-- TASK INPUTS follows --

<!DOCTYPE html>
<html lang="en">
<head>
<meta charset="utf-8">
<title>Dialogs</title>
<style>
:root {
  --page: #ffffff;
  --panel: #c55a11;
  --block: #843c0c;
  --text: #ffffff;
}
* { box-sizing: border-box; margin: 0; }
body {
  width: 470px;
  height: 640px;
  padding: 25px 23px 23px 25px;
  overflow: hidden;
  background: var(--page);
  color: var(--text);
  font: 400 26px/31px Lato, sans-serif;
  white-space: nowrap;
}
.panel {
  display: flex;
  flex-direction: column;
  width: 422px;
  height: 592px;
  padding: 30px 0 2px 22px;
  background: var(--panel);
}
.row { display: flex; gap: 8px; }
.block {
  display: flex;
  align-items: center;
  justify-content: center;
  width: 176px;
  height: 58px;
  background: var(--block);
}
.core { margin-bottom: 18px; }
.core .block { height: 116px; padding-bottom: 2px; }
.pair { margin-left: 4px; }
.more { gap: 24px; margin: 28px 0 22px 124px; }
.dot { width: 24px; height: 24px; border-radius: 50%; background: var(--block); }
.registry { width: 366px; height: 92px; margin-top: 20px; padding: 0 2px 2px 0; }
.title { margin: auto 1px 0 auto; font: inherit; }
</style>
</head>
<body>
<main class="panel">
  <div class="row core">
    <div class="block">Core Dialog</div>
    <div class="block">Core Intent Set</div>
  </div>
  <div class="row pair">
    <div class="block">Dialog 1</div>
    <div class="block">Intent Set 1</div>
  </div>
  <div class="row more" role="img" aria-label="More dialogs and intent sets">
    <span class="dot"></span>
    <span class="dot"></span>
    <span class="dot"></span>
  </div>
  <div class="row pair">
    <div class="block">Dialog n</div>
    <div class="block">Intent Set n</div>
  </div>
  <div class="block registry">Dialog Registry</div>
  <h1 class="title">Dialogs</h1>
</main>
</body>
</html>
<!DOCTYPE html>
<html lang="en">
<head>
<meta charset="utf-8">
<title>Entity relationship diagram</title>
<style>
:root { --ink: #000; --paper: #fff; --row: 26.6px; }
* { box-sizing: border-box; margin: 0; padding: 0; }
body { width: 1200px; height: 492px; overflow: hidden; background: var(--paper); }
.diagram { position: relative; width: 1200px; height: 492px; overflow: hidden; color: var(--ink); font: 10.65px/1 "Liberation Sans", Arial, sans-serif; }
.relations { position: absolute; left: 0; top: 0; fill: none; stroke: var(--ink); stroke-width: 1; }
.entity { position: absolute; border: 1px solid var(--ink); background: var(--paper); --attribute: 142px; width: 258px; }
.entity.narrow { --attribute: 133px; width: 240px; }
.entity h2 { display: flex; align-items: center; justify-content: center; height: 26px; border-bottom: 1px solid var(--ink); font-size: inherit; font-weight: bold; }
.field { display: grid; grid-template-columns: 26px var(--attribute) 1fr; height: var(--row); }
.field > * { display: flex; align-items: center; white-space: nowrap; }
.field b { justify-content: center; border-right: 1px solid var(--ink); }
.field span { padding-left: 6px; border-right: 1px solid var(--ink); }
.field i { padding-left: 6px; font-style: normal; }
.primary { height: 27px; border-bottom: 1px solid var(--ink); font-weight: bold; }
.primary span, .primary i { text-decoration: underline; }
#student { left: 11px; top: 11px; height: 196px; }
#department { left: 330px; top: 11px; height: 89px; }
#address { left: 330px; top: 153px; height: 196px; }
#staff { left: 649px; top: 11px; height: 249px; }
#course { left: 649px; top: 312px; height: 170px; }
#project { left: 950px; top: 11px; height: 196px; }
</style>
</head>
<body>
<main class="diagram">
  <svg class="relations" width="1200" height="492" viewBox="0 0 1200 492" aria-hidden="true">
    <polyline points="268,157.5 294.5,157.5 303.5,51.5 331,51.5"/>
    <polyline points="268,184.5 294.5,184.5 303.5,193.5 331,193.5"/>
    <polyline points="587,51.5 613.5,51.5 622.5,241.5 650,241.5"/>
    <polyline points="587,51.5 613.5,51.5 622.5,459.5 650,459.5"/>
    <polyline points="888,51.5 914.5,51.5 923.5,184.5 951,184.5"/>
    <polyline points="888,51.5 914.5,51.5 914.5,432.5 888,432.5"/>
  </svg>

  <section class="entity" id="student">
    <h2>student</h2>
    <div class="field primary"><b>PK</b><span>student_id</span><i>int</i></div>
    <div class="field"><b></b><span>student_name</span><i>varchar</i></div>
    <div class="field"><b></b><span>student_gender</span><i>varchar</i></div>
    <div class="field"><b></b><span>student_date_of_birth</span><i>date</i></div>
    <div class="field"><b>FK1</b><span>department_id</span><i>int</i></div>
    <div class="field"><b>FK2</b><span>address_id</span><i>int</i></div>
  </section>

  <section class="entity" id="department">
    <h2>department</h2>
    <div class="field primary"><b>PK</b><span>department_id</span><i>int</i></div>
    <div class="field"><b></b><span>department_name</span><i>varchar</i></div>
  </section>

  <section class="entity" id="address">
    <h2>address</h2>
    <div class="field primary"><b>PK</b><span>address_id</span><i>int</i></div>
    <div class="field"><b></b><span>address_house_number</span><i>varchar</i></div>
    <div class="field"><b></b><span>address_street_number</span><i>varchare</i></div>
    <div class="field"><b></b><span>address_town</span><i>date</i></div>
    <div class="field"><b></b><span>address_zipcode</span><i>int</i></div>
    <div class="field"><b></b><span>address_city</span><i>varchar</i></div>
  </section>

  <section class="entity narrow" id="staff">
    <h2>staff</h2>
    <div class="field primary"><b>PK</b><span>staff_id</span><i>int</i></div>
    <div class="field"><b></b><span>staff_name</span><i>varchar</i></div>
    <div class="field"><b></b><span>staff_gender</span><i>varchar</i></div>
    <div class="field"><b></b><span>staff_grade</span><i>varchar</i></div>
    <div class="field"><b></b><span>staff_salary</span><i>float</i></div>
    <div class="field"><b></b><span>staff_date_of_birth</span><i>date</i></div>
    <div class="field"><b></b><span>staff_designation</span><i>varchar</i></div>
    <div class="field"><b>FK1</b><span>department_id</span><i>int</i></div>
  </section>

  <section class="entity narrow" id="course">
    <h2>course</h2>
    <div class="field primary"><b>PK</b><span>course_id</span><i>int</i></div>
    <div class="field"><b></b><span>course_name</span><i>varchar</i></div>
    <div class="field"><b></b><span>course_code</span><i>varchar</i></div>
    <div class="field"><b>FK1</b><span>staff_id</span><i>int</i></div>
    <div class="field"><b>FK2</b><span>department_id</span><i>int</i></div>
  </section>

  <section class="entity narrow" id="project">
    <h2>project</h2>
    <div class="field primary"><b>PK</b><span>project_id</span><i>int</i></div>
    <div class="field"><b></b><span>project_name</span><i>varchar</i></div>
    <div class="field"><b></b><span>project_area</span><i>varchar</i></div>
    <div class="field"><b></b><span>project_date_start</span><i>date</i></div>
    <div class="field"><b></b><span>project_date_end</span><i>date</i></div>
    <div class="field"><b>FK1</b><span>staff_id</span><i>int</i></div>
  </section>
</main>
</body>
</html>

-- TASK INPUTS concluded --

PROMPT: Reproduce all the data word for word.

EXERCISE SOLUTION:
<!DOCTYPE html>
<html lang="en">
<head>
<meta charset="utf-8">
<title>Dialogs</title>
<style>
:root {
  --page: #ffffff;
  --panel: #c55a11;
  --block: #843c0c;
  --text: #ffffff;
}
* { box-sizing: border-box; margin: 0; }
body {
  width: 470px;
  height: 640px;
  padding: 25px 23px 23px 25px;
  overflow: hidden;
  background: var(--page);
  color: var(--text);
  font: 400 26px/31px Lato, sans-serif;
  white-space: nowrap;
}
.panel {
  display: flex;
  flex-direction: column;
  width: 422px;
  height: 592px;
  padding: 30px 0 2px 22px;
  background: var(--panel);
}
.row { display: flex; gap: 8px; }
.block {
  display: flex;
  align-items: center;
  justify-content: center;
  width: 176px;
  height: 58px;
  background: var(--block);
}
.core { margin-bottom: 18px; }
.core .block { height: 116px; padding-bottom: 2px; }
.pair { margin-left: 4px; }
.more { gap: 24px; margin: 28px 0 22px 124px; }
.dot { width: 24px; height: 24px; border-radius: 50%; background: var(--block); }
.registry { width: 366px; height: 92px; margin-top: 20px; padding: 0 2px 2px 0; }
.title { margin: auto 1px 0 auto; font: inherit; }
</style>
</head>
<body>
<main class="panel">
  <div class="row core">
    <div class="block">Core Dialog</div>
    <div class="block">Core Intent Set</div>
  </div>
  <div class="row pair">
    <div class="block">Dialog 1</div>
    <div class="block">Intent Set 1</div>
  </div>
  <div class="row more" role="img" aria-label="More dialogs and intent sets">
    <span class="dot"></span>
    <span class="dot"></span>
    <span class="dot"></span>
  </div>
  <div class="row pair">
    <div class="block">Dialog n</div>
    <div class="block">Intent Set n</div>
  </div>
  <div class="block registry">Dialog Registry</div>
  <h1 class="title">Dialogs</h1>
</main>
</body>
</html>
<!DOCTYPE html>
<html lang="en">
<head>
<meta charset="utf-8">
<title>Entity relationship diagram</title>
<style>
:root { --ink: #000; --paper: #fff; --row: 26.6px; }
* { box-sizing: border-box; margin: 0; padding: 0; }
body { width: 1200px; height: 492px; overflow: hidden; background: var(--paper); }
.diagram { position: relative; width: 1200px; height: 492px; overflow: hidden; color: var(--ink); font: 10.65px/1 "Liberation Sans", Arial, sans-serif; }
.relations { position: absolute; left: 0; top: 0; fill: none; stroke: var(--ink); stroke-width: 1; }
.entity { position: absolute; border: 1px solid var(--ink); background: var(--paper); --attribute: 142px; width: 258px; }
.entity.narrow { --attribute: 133px; width: 240px; }
.entity h2 { display: flex; align-items: center; justify-content: center; height: 26px; border-bottom: 1px solid var(--ink); font-size: inherit; font-weight: bold; }
.field { display: grid; grid-template-columns: 26px var(--attribute) 1fr; height: var(--row); }
.field > * { display: flex; align-items: center; white-space: nowrap; }
.field b { justify-content: center; border-right: 1px solid var(--ink); }
.field span { padding-left: 6px; border-right: 1px solid var(--ink); }
.field i { padding-left: 6px; font-style: normal; }
.primary { height: 27px; border-bottom: 1px solid var(--ink); font-weight: bold; }
.primary span, .primary i { text-decoration: underline; }
#student { left: 11px; top: 11px; height: 196px; }
#department { left: 330px; top: 11px; height: 89px; }
#address { left: 330px; top: 153px; height: 196px; }
#staff { left: 649px; top: 11px; height: 249px; }
#course { left: 649px; top: 312px; height: 170px; }
#project { left: 950px; top: 11px; height: 196px; }
</style>
</head>
<body>
<main class="diagram">
  <svg class="relations" width="1200" height="492" viewBox="0 0 1200 492" aria-hidden="true">
    <polyline points="268,157.5 294.5,157.5 303.5,51.5 331,51.5"/>
    <polyline points="268,184.5 294.5,184.5 303.5,193.5 331,193.5"/>
    <polyline points="587,51.5 613.5,51.5 622.5,241.5 650,241.5"/>
    <polyline points="587,51.5 613.5,51.5 622.5,459.5 650,459.5"/>
    <polyline points="888,51.5 914.5,51.5 923.5,184.5 951,184.5"/>
    <polyline points="888,51.5 914.5,51.5 914.5,432.5 888,432.5"/>
  </svg>

  <section class="entity" id="student">
    <h2>student</h2>
    <div class="field primary"><b>PK</b><span>student_id</span><i>int</i></div>
    <div class="field"><b></b><span>student_name</span><i>varchar</i></div>
    <div class="field"><b></b><span>student_gender</span><i>varchar</i></div>
    <div class="field"><b></b><span>student_date_of_birth</span><i>date</i></div>
    <div class="field"><b>FK1</b><span>department_id</span><i>int</i></div>
    <div class="field"><b>FK2</b><span>address_id</span><i>int</i></div>
  </section>

  <section class="entity" id="department">
    <h2>department</h2>
    <div class="field primary"><b>PK</b><span>department_id</span><i>int</i></div>
    <div class="field"><b></b><span>department_name</span><i>varchar</i></div>
  </section>

  <section class="entity" id="address">
    <h2>address</h2>
    <div class="field primary"><b>PK</b><span>address_id</span><i>int</i></div>
    <div class="field"><b></b><span>address_house_number</span><i>varchar</i></div>
    <div class="field"><b></b><span>address_street_number</span><i>varchare</i></div>
    <div class="field"><b></b><span>address_town</span><i>date</i></div>
    <div class="field"><b></b><span>address_zipcode</span><i>int</i></div>
    <div class="field"><b></b><span>address_city</span><i>varchar</i></div>
  </section>

  <section class="entity narrow" id="staff">
    <h2>staff</h2>
    <div class="field primary"><b>PK</b><span>staff_id</span><i>int</i></div>
    <div class="field"><b></b><span>staff_name</span><i>varchar</i></div>
    <div class="field"><b></b><span>staff_gender</span><i>varchar</i></div>
    <div class="field"><b></b><span>staff_grade</span><i>varchar</i></div>
    <div class="field"><b></b><span>staff_salary</span><i>float</i></div>
    <div class="field"><b></b><span>staff_date_of_birth</span><i>date</i></div>
    <div class="field"><b></b><span>staff_designation</span><i>varchar</i></div>
    <div class="field"><b>FK1</b><span>department_id</span><i>int</i></div>
  </section>

  <section class="entity narrow" id="course">
    <h2>course</h2>
    <div class="field primary"><b>PK</b><span>course_id</span><i>int</i></div>
    <div class="field"><b></b><span>course_name</span><i>varchar</i></div>
    <div class="field"><b></b><span>course_code</span><i>varchar</i></div>
    <div class="field"><b>FK1</b><span>staff_id</span><i>int</i></div>
    <div class="field"><b>FK2</b><span>department_id</span><i>int</i></div>
  </section>

  <section class="entity narrow" id="project">
    <h2>project</h2>
    <div class="field primary"><b>PK</b><span>project_id</span><i>int</i></div>
    <div class="field"><b></b><span>project_name</span><i>varchar</i></div>
    <div class="field"><b></b><span>project_area</span><i>varchar</i></div>
    <div class="field"><b></b><span>project_date_start</span><i>date</i></div>
    <div class="field"><b></b><span>project_date_end</span><i>date</i></div>
    <div class="field"><b>FK1</b><span>staff_id</span><i>int</i></div>
  </section>
</main>
</body>
</html>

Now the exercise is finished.